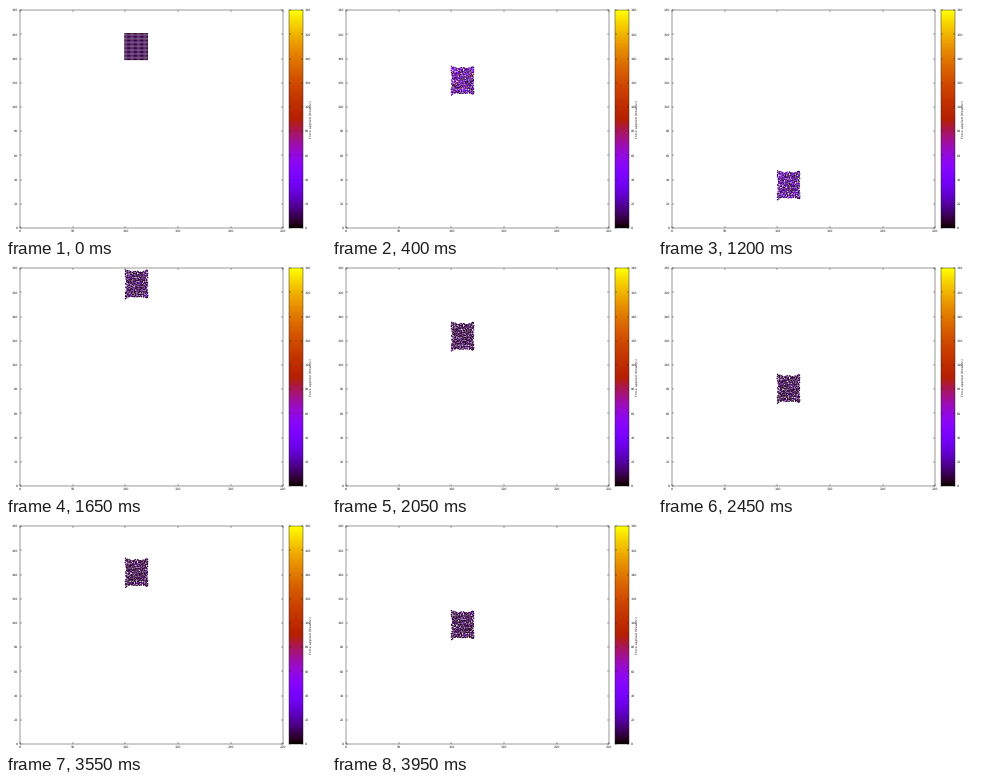
These frames come from a looping animation (320x230 px, 4 s). A matplotlib script:

```python
import numpy as np
import matplotlib.pyplot as plt
from matplotlib.animation import FuncAnimation

W, H, DPI = 320, 230, 80
FRAMES, STEP_MS = 80, 50
HEIGHT = 180          # the vertical axis is periodic
SPEED, RAMP = 5.4, 5.6  # units per frame, frames needed to reach full speed
PX = 72 / DPI         # one pixel in points
INK = "#222222"

plt.rcParams.update({
    "font.family": "DejaVu Sans",
    "font.size": 3.4 * PX,
    "text.hinting": "none",
    "text.color": INK,
    "axes.edgecolor": INK,
    "axes.linewidth": 0.45 * PX,
    "xtick.color": INK,
    "ytick.color": INK,
})

fig = plt.figure(figsize=(W / DPI, H / DPI), dpi=DPI, facecolor="white")


def add_axes(left, top, right, bottom):
    return fig.add_axes([left / W, 1 - bottom / H,
                         (right - left) / W, (bottom - top) / H])


def style_ticks(ax, **sides):
    ax.tick_params(direction="in", length=2 * PX, width=0.4 * PX,
                   pad=2 * PX, **sides)


ax = add_axes(14.2, 4.3, 277.2, 222)
ax.set(xlim=(0, 250), ylim=(0, HEIGHT),
       xticks=range(0, 251, 50), yticks=range(0, 181, 20))
style_ticks(ax, top=True, right=True)

bar = add_axes(283.3, 4.3, 296.8, 222)
bar.imshow(np.linspace(0, 1, 512)[:, None], cmap="gnuplot", origin="lower",
           extent=(0, 1, 0, 180), aspect="auto")
bar.set(xticks=[], yticks=range(0, 181, 20))
bar.yaxis.tick_right()
style_ticks(bar, left=True, right=True)
fig.text(304.6 / W, 1 - 113 / H, "Force applied (Newton)", rotation=90,
         ha="center", va="center", fontsize=3.3 * PX)

# Square lattice of particles, u and v in [-1, 1]
SIDE, HALF = 20, 10.65
u, v = (g.ravel() for g in np.meshgrid(*[np.linspace(-1, 1, SIDE)] * 2))
rng = np.random.default_rng(4)
noise = rng.normal(0, 0.27, (2, u.size))
phase = rng.uniform(0, 2 * np.pi, (2, u.size))

dots = ax.scatter(u, v, s=(1.45 * PX) ** 2, c=np.zeros(u.size),
                  cmap="gnuplot", vmin=0, vmax=180, linewidths=0,
                  clip_on=False, zorder=3)


def fallen(k):
    if k < RAMP:
        return SPEED * k * k / (2 * RAMP)
    return SPEED * (k - RAMP / 2)


def positions(k):
    mix = 1 - np.exp(-k / 4)
    wobble = noise + 0.12 * np.sin(phase + 0.9 * k)
    # edges sink in, corners and edge centres stand out
    dent_x = -0.07 + 0.08 * v**2 + 0.03 * np.cos(3 * np.pi * v)
    dent_y = -0.05 + 0.08 * u**2 + 0.04 * np.cos(2 * np.pi * u)
    x = 110.2 + HALF * u + mix * (0.5 + HALF * u * dent_x + wobble[0])
    y = 150 + HALF * v + mix * (HALF * v * dent_y + wobble[1]) - fallen(k)
    return np.column_stack([x, y % HEIGHT])


def forces(k):
    if k == 0:
        edge = (np.abs(u) > 0.99) | (np.abs(v) > 0.99)
        return np.where(edge, 5, 9)
    heat = 4 + 20 * np.exp(-((k - 13) / 13) ** 2)
    return 4 + np.random.default_rng(k).exponential(heat, u.size)


def update(k):
    dots.set_offsets(positions(k))
    dots.set_array(forces(k))
    return (dots,)


anim = FuncAnimation(fig, update, frames=FRAMES, interval=STEP_MS,
                     init_func=lambda: update(0), repeat=True,
                     repeat_delay=0, blit=False)
plt.show()
```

++++++++

EXERCISE DESCRIPTION -
Omit the pictures, then copy out all the data exactly as it stands.

YOUR RESPONSE -
These frames come from a looping animation (320x230 px, 4 s). A matplotlib script:

```python
import numpy as np
import matplotlib.pyplot as plt
from matplotlib.animation import FuncAnimation

W, H, DPI = 320, 230, 80
FRAMES, STEP_MS = 80, 50
HEIGHT = 180          # the vertical axis is periodic
SPEED, RAMP = 5.4, 5.6  # units per frame, frames needed to reach full speed
PX = 72 / DPI         # one pixel in points
INK = "#222222"

plt.rcParams.update({
    "font.family": "DejaVu Sans",
    "font.size": 3.4 * PX,
    "text.hinting": "none",
    "text.color": INK,
    "axes.edgecolor": INK,
    "axes.linewidth": 0.45 * PX,
    "xtick.color": INK,
    "ytick.color": INK,
})

fig = plt.figure(figsize=(W / DPI, H / DPI), dpi=DPI, facecolor="white")


def add_axes(left, top, right, bottom):
    return fig.add_axes([left / W, 1 - bottom / H,
                         (right - left) / W, (bottom - top) / H])


def style_ticks(ax, **sides):
    ax.tick_params(direction="in", length=2 * PX, width=0.4 * PX,
                   pad=2 * PX, **sides)


ax = add_axes(14.2, 4.3, 277.2, 222)
ax.set(xlim=(0, 250), ylim=(0, HEIGHT),
       xticks=range(0, 251, 50), yticks=range(0, 181, 20))
style_ticks(ax, top=True, right=True)

bar = add_axes(283.3, 4.3, 296.8, 222)
bar.imshow(np.linspace(0, 1, 512)[:, None], cmap="gnuplot", origin="lower",
           extent=(0, 1, 0, 180), aspect="auto")
bar.set(xticks=[], yticks=range(0, 181, 20))
bar.yaxis.tick_right()
style_ticks(bar, left=True, right=True)
fig.text(304.6 / W, 1 - 113 / H, "Force applied (Newton)", rotation=90,
         ha="center", va="center", fontsize=3.3 * PX)

# Square lattice of particles, u and v in [-1, 1]
SIDE, HALF = 20, 10.65
u, v = (g.ravel() for g in np.meshgrid(*[np.linspace(-1, 1, SIDE)] * 2))
rng = np.random.default_rng(4)
noise = rng.normal(0, 0.27, (2, u.size))
phase = rng.uniform(0, 2 * np.pi, (2, u.size))

dots = ax.scatter(u, v, s=(1.45 * PX) ** 2, c=np.zeros(u.size),
                  cmap="gnuplot", vmin=0, vmax=180, linewidths=0,
                  clip_on=False, zorder=3)


def fallen(k):
    if k < RAMP:
        return SPEED * k * k / (2 * RAMP)
    return SPEED * (k - RAMP / 2)


def positions(k):
    mix = 1 - np.exp(-k / 4)
    wobble = noise + 0.12 * np.sin(phase + 0.9 * k)
    # edges sink in, corners and edge centres stand out
    dent_x = -0.07 + 0.08 * v**2 + 0.03 * np.cos(3 * np.pi * v)
    dent_y = -0.05 + 0.08 * u**2 + 0.04 * np.cos(2 * np.pi * u)
    x = 110.2 + HALF * u + mix * (0.5 + HALF * u * dent_x + wobble[0])
    y = 150 + HALF * v + mix * (HALF * v * dent_y + wobble[1]) - fallen(k)
    return np.column_stack([x, y % HEIGHT])


def forces(k):
    if k == 0:
        edge = (np.abs(u) > 0.99) | (np.abs(v) > 0.99)
        return np.where(edge, 5, 9)
    heat = 4 + 20 * np.exp(-((k - 13) / 13) ** 2)
    return 4 + np.random.default_rng(k).exponential(heat, u.size)


def update(k):
    dots.set_offsets(positions(k))
    dots.set_array(forces(k))
    return (dots,)


anim = FuncAnimation(fig, update, frames=FRAMES, interval=STEP_MS,
                     init_func=lambda: update(0), repeat=True,
                     repeat_delay=0, blit=False)
plt.show()
```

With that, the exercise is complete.